• _Dataset entries_:
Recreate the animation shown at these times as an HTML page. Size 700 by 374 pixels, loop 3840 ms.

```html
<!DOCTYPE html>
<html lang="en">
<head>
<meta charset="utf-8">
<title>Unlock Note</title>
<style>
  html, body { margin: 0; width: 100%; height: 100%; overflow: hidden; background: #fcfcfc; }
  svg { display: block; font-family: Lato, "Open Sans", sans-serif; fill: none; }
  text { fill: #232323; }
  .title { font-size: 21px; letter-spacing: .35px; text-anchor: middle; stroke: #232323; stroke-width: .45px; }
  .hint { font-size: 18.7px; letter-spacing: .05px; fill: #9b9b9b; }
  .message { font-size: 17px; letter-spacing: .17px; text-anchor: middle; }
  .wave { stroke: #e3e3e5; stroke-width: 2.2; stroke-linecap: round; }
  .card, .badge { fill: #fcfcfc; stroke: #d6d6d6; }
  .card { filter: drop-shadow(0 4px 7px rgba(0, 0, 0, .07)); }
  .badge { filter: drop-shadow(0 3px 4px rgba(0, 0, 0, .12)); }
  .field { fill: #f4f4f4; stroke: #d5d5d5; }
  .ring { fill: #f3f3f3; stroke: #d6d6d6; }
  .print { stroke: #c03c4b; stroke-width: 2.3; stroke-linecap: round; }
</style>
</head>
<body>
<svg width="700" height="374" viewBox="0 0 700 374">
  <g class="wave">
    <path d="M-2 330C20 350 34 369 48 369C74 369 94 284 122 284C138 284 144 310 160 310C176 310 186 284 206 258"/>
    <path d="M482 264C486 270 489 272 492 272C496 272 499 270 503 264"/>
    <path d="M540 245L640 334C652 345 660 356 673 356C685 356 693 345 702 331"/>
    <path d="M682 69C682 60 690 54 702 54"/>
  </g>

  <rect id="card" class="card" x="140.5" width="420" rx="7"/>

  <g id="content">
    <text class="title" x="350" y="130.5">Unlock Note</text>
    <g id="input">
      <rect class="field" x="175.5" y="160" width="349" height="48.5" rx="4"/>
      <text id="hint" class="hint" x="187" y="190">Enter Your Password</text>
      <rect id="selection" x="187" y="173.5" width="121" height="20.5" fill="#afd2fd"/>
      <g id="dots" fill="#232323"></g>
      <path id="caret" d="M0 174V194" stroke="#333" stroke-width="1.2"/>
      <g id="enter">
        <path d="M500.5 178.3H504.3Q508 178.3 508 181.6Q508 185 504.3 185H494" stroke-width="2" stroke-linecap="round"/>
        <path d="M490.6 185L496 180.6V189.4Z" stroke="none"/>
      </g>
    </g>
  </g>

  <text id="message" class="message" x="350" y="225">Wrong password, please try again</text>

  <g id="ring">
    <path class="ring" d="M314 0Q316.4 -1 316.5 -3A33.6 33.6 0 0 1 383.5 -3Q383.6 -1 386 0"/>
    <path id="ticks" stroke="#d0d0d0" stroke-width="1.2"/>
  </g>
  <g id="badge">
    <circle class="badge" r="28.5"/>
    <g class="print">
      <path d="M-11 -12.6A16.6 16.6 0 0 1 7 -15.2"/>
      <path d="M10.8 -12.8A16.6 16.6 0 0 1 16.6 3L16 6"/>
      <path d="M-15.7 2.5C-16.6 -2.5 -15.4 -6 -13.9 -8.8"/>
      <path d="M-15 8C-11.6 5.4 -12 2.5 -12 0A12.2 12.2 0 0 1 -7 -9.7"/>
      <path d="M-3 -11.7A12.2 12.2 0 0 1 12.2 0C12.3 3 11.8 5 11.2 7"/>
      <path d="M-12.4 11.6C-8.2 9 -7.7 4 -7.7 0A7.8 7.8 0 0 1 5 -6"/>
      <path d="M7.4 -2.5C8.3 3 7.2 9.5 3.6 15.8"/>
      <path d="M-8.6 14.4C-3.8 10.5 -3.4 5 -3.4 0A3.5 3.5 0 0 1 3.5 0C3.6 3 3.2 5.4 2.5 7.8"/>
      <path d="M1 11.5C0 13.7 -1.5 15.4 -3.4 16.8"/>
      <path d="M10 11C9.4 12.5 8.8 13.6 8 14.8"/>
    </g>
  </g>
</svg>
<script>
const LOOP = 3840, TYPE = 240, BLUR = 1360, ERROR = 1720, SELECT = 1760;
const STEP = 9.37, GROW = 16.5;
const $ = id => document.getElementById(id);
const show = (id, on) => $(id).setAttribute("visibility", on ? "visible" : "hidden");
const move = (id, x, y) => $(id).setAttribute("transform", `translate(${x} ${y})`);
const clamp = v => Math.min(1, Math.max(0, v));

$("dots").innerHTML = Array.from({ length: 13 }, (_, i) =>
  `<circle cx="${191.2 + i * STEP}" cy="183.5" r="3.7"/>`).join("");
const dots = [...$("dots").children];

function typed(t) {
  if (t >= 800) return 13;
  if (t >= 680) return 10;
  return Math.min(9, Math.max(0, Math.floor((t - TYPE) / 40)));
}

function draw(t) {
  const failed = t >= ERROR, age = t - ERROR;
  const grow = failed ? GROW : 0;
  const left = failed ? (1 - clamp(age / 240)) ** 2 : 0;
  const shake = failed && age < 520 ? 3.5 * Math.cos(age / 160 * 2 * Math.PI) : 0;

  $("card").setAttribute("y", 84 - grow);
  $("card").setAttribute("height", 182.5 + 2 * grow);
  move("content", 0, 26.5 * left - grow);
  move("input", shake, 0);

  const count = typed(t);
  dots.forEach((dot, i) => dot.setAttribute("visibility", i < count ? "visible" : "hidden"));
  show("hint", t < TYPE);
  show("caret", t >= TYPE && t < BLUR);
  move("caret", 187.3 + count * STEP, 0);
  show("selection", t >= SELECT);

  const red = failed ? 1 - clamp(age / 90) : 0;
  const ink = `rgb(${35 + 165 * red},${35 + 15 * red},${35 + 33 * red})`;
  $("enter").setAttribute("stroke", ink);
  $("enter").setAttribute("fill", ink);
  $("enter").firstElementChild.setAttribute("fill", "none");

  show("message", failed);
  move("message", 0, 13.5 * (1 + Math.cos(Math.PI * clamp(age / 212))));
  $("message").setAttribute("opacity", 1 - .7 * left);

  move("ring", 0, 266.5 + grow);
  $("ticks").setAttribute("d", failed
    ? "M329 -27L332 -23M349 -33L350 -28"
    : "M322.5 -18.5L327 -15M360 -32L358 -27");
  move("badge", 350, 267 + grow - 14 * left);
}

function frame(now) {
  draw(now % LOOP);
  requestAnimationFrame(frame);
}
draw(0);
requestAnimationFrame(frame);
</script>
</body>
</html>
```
==
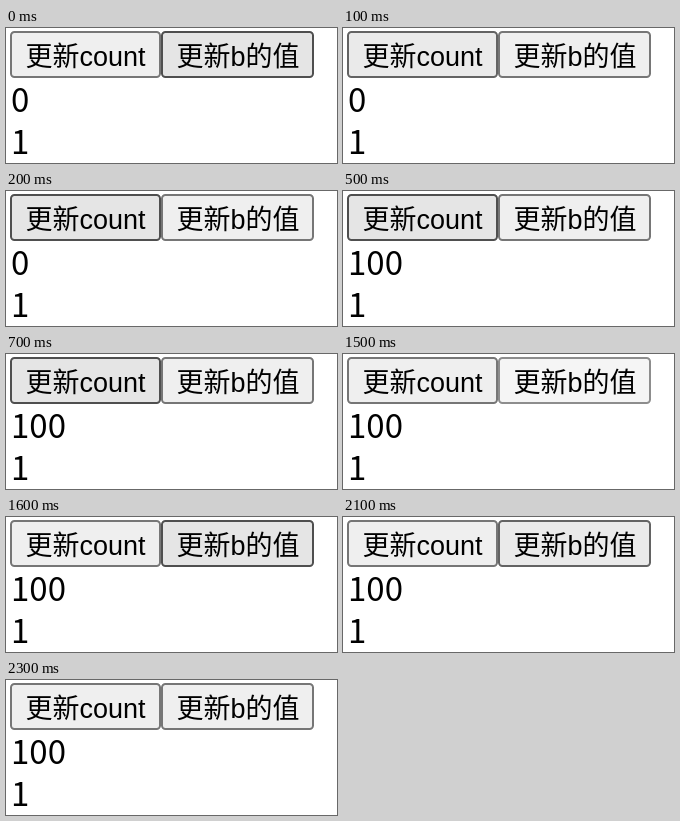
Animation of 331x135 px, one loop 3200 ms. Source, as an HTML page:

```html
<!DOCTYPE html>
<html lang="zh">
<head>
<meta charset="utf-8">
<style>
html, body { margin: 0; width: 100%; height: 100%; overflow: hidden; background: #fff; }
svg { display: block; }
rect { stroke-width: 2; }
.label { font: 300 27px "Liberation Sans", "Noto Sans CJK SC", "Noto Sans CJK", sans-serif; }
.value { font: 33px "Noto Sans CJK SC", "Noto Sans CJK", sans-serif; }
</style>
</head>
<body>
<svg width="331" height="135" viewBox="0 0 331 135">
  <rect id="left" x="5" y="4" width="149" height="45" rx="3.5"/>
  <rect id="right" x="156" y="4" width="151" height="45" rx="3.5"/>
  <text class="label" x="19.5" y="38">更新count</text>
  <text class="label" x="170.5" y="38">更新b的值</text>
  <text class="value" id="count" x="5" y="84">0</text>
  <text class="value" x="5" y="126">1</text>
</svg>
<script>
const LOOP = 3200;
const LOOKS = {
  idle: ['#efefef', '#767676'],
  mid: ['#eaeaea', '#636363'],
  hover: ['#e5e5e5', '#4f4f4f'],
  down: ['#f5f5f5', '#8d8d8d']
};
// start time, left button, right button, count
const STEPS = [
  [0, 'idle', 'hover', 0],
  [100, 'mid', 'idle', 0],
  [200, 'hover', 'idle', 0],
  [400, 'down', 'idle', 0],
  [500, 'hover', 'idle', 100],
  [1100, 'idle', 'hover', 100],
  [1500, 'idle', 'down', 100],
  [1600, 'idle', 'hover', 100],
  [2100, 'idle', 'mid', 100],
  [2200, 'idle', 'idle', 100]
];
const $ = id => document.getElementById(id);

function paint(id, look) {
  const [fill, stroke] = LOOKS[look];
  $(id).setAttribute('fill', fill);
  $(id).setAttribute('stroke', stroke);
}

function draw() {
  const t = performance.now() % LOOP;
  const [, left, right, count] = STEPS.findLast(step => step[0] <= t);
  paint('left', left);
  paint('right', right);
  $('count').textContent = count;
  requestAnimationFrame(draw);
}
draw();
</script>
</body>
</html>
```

• _Exercise requirements_:
Go through the data and gather every line that holds "card".

• _Response for this exercise_:
  .card, .badge { fill: #fcfcfc; stroke: #d6d6d6; }
  .card { filter: drop-shadow(0 4px 7px rgba(0, 0, 0, .07)); }
  <rect id="card" class="card" x="140.5" width="420" rx="7"/>
  $("card").setAttribute("y", 84 - grow);
  $("card").setAttribute("height", 182.5 + 2 * grow);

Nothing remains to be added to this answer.